Two years ago when a hungry stray cat came to her doorstep, animal lover Judy Wahl started feeding it outside.
Now she's got a problem because she's moving to an apartment and doesn't know how the 11 outside cats she now feeds will survive.
Wahl said she adopted a cat on her doorstep three years ago and has another inside cat as well. She just fed the male cat that showed up two years ago outside because she didn't think a third cat would fit into her household.
But she said the cat was so sweet she didn't mind opening her garage and setting out food when the male showed up with a female. Then came the kittens a litter of four in March and another litter about six weeks ago.
"I just want to find homes for them," she said. "These cats are beautiful and they are all tame." She said the animals have never behaved like the feral cats that have plagued some homes in the city.
She said the cats stay on her property so they have not been a problem in the neighborhood. "I'm called the cat lady," Wahl said. "Nobody minds them because they don't bother anyone. This is their home. They stay here."

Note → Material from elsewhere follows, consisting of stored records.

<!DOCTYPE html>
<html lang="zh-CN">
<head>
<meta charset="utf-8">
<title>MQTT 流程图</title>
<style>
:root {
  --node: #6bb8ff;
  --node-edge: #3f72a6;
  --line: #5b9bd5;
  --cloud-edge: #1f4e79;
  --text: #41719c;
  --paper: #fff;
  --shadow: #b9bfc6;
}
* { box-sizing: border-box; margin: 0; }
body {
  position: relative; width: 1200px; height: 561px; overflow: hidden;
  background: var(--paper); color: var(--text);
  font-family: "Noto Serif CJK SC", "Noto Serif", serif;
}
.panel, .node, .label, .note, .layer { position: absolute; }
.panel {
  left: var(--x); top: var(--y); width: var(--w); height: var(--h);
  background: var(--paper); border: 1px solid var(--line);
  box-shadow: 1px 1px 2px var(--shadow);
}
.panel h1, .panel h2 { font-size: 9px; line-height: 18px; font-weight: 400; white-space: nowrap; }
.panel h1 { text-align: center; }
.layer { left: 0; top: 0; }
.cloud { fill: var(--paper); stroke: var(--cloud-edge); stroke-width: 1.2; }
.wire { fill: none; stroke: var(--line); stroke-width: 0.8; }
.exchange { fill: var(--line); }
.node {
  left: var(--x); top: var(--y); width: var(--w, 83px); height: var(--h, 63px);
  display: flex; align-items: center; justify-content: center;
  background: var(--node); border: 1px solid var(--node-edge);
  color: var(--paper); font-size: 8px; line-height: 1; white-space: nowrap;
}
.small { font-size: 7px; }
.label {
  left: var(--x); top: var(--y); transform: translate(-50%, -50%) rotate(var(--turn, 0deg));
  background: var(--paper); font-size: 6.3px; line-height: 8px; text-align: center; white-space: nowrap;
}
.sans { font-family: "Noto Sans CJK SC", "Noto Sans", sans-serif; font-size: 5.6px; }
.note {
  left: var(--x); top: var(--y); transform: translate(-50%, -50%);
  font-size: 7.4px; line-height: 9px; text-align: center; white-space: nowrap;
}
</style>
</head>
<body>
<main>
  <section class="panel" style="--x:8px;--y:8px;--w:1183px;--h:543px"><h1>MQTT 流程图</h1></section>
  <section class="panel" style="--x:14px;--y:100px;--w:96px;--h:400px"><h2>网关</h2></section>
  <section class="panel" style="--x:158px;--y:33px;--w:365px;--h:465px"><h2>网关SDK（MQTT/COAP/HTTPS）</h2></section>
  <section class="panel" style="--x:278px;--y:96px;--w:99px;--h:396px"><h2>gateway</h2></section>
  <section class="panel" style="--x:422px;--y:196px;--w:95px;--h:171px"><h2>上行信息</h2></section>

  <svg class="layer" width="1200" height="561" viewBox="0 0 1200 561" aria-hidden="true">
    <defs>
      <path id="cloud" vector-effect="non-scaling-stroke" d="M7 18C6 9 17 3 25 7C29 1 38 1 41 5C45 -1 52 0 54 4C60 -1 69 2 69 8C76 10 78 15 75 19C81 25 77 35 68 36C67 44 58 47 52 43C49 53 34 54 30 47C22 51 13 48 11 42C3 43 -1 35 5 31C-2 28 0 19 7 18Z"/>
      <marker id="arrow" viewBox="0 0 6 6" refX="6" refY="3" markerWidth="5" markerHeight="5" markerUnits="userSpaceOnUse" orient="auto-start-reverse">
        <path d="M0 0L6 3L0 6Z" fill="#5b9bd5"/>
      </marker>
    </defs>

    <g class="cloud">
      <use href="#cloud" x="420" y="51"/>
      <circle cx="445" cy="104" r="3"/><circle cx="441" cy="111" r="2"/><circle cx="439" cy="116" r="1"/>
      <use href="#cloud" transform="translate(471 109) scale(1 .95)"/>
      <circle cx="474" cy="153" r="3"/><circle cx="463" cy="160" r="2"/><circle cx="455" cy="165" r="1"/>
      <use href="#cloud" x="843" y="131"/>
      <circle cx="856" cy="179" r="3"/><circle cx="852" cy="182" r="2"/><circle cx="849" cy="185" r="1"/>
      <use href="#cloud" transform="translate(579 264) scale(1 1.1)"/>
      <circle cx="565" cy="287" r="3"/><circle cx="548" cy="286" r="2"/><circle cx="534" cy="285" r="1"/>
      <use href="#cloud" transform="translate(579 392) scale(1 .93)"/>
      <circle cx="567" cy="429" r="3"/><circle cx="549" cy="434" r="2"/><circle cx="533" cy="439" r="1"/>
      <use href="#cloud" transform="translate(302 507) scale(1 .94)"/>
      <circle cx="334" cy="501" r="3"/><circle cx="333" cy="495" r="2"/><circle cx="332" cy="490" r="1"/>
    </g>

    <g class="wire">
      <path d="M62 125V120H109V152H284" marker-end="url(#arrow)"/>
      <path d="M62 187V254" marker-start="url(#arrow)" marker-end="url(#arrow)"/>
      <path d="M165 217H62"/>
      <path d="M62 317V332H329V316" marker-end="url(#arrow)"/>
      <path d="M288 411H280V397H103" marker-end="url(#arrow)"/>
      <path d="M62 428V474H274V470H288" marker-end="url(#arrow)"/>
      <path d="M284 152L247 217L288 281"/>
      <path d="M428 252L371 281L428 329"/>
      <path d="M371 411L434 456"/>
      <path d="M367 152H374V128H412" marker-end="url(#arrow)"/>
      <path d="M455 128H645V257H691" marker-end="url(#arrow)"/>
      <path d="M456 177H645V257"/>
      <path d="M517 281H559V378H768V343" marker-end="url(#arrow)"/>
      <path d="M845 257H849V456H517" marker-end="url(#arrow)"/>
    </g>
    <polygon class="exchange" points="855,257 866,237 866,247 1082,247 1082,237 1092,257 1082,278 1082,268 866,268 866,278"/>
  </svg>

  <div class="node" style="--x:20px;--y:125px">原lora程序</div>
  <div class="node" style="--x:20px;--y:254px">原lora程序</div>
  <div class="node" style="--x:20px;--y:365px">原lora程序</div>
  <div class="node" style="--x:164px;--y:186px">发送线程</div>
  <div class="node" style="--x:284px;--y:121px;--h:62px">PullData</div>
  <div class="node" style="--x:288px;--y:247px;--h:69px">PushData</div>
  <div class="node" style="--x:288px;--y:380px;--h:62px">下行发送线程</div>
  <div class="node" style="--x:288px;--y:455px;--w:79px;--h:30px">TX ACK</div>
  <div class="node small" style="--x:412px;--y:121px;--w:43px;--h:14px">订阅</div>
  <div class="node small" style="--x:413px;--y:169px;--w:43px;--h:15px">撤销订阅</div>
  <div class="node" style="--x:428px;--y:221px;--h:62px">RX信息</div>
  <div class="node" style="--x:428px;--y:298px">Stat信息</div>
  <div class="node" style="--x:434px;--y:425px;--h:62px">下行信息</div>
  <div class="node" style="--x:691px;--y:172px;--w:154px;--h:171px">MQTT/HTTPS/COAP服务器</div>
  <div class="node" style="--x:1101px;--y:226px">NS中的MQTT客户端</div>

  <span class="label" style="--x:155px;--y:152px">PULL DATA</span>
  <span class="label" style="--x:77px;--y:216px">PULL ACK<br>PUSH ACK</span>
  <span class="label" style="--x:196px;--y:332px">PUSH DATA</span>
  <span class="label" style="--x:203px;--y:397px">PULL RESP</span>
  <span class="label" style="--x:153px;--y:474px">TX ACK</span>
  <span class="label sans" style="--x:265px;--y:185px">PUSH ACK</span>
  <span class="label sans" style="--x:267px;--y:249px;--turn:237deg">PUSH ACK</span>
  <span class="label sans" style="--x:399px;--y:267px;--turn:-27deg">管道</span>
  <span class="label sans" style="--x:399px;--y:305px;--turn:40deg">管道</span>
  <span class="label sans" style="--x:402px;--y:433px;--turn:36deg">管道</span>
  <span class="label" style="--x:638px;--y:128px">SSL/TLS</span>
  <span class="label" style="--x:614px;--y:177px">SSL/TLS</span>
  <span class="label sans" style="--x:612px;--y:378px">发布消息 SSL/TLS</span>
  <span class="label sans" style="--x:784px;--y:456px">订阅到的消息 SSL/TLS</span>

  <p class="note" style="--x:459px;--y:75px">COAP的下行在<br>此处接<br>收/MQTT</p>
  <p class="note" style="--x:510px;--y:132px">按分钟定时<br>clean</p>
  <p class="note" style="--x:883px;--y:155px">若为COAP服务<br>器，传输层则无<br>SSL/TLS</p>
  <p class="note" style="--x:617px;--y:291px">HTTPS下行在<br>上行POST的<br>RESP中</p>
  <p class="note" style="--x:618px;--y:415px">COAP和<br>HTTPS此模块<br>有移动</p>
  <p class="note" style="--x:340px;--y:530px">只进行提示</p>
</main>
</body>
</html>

Wahl said she leaves her garage door open so they can get out of the weather. The cats also enjoy a heated water bowl and a heating pad in the garage.

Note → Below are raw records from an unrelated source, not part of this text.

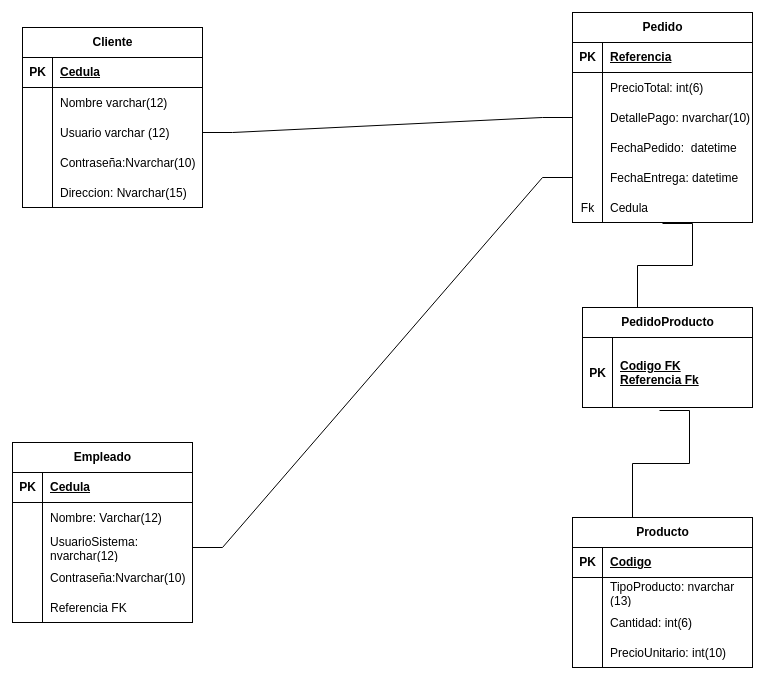
<!DOCTYPE html>
<html lang="es">
<head>
<meta charset="utf-8">
<title>Diagrama entidad-relación de pedidos</title>
<style>
  :root {
    --paper: #ffffff;
    --ink: #000000;
    --row: 30px;
  }
  * { box-sizing: border-box; margin: 0; padding: 0; }
  html, body { width: 765px; height: 680px; overflow: hidden; background: var(--paper); }
  body { font: 12px/14.4px "Liberation Sans", Arial, sans-serif; color: var(--ink); }
  .diagram { position: relative; width: 765px; height: 680px; overflow: hidden; }
  .relations { position: absolute; inset: 0; fill: none; stroke: var(--ink); stroke-width: 1; }

  .entity {
    position: absolute;
    width: 181px;
    border: 1px solid var(--ink);
    background: var(--paper);
    overflow: hidden;
  }
  .entity h2 {
    display: flex;
    align-items: center;
    justify-content: center;
    height: var(--row);
    font-size: 12px;
    border-bottom: 1px solid var(--ink);
  }
  .field { display: grid; grid-template-columns: 30px 1fr; height: var(--row); }
  .key {
    display: flex;
    align-items: center;
    justify-content: center;
    border-right: 1px solid var(--ink);
  }
  .name { align-self: center; padding-left: 7px; white-space: nowrap; }
  .primary { font-weight: bold; border-bottom: 1px solid var(--ink); }
  .primary .name { text-decoration: underline; }
  .wrapped .name { align-self: start; height: 29px; padding-top: 2px; overflow: hidden; }

  .cliente { left: 22px; top: 27px; height: 181px; }
  .pedido { left: 572px; top: 12px; height: 211px; }
  .pedido-producto { left: 582px; top: 307px; width: 171px; height: 101px; }
  .pedido-producto .primary { height: 70px; border-bottom: 0; }
  .empleado { left: 12px; top: 442px; height: 181px; }
  .producto { left: 572px; top: 517px; height: 151px; }
</style>
</head>
<body>
<main class="diagram">
  <svg class="relations" width="765" height="680" viewBox="0 0 765 680" aria-hidden="true">
    <g transform="translate(.5 .5)">
      <polyline points="202,132 232,132 542,117 572,117"/>
      <polyline points="192,547 222,547 542,177 572,177"/>
      <polyline points="662,223 692,223 692,265 637,265 637,307"/>
      <polyline points="659,410 689,410 689,463 632,463 632,517"/>
    </g>
  </svg>

  <section class="entity cliente">
    <h2>Cliente</h2>
    <div class="field primary"><span class="key">PK</span><span class="name">Cedula</span></div>
    <div class="field"><span class="key"></span><span class="name">Nombre varchar(12)</span></div>
    <div class="field"><span class="key"></span><span class="name">Usuario varchar (12)</span></div>
    <div class="field"><span class="key"></span><span class="name">Contraseña:Nvarchar(10)</span></div>
    <div class="field"><span class="key"></span><span class="name">Direccion: Nvarchar(15)</span></div>
  </section>

  <section class="entity pedido">
    <h2>Pedido</h2>
    <div class="field primary"><span class="key">PK</span><span class="name">Referencia</span></div>
    <div class="field"><span class="key"></span><span class="name">PrecioTotal: int(6)</span></div>
    <div class="field"><span class="key"></span><span class="name">DetallePago: nvarchar(10)</span></div>
    <div class="field"><span class="key"></span><span class="name">FechaPedido:&nbsp; datetime</span></div>
    <div class="field"><span class="key"></span><span class="name">FechaEntrega: datetime</span></div>
    <div class="field"><span class="key">Fk</span><span class="name">Cedula</span></div>
  </section>

  <section class="entity pedido-producto">
    <h2>PedidoProducto</h2>
    <div class="field primary"><span class="key">PK</span><span class="name">Codigo FK<br>Referencia Fk</span></div>
  </section>

  <section class="entity empleado">
    <h2>Empleado</h2>
    <div class="field primary"><span class="key">PK</span><span class="name">Cedula</span></div>
    <div class="field"><span class="key"></span><span class="name">Nombre: Varchar(12)</span></div>
    <div class="field wrapped"><span class="key"></span><span class="name">UsuarioSistema:<br>nvarchar(12)</span></div>
    <div class="field"><span class="key"></span><span class="name">Contraseña:Nvarchar(10)</span></div>
    <div class="field"><span class="key"></span><span class="name">Referencia FK</span></div>
  </section>

  <section class="entity producto">
    <h2>Producto</h2>
    <div class="field primary"><span class="key">PK</span><span class="name">Codigo</span></div>
    <div class="field wrapped"><span class="key"></span><span class="name">TipoProducto: nvarchar<br>(13)</span></div>
    <div class="field"><span class="key"></span><span class="name">Cantidad: int(6)</span></div>
    <div class="field"><span class="key"></span><span class="name">PrecioUnitario: int(10)</span></div>
  </section>
</main>
</body>
</html>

Now she is worried because her ex-husband will be moving into the home at 13 Westwind Drive at the end of the year and he told her he wouldn't continue to feed the cats. She can only move her two inside cats, Maggie and Molly, to her apartment.
Wahl has named most of the cats Mama and Papa are the male and female that showed up first. The four males born in March are Shadow, Rascal, Brownie and Pixie. How about the five younger kittens? "I haven't named them yet, they're still timid," she said.
The Humane Society will not accept the cats because they are considered strays as long as they are outside cats, Wahl said. The cost to spay and neuter the animals at a veterinarian's office would be high $134 for each female and $96 for each male.
Stray cats have been a problem in the city for years. City council discussed the problem in September when resident Don Ratliff, of 34 Jefferson St., told council that feral cats had invaded his property.
Councilman Robert Carleton, who had researched the issue, said at that meeting the best solution for stray cats is a trap, neuter and release (TNR) program. He said it takes from three to five years for a comprehensive program to handle the problem.
Mayor Sue Lesch said the city has researched the problem, but a solution could cost up to "six-digit figures."
"We just don't have the funds to do it," she said. " Everything we've looked at is so cost prohibitive."
Lesch said the city is trying to work with the Humane Society to find solutions for residents plagued by stray cats. "We hope to sit down sometime next year and see what options there are for people," she said.
After the September meeting, Lesch did mention a program called Neuter Scooter.
Neuter Scooter is a traveling program that brings veterinarians and supplies to communities and spays or neuters cats for $40 if paid in advance. The service charges $50 for walk-in clients. Cats should be at least four months old to be spayed or neutered.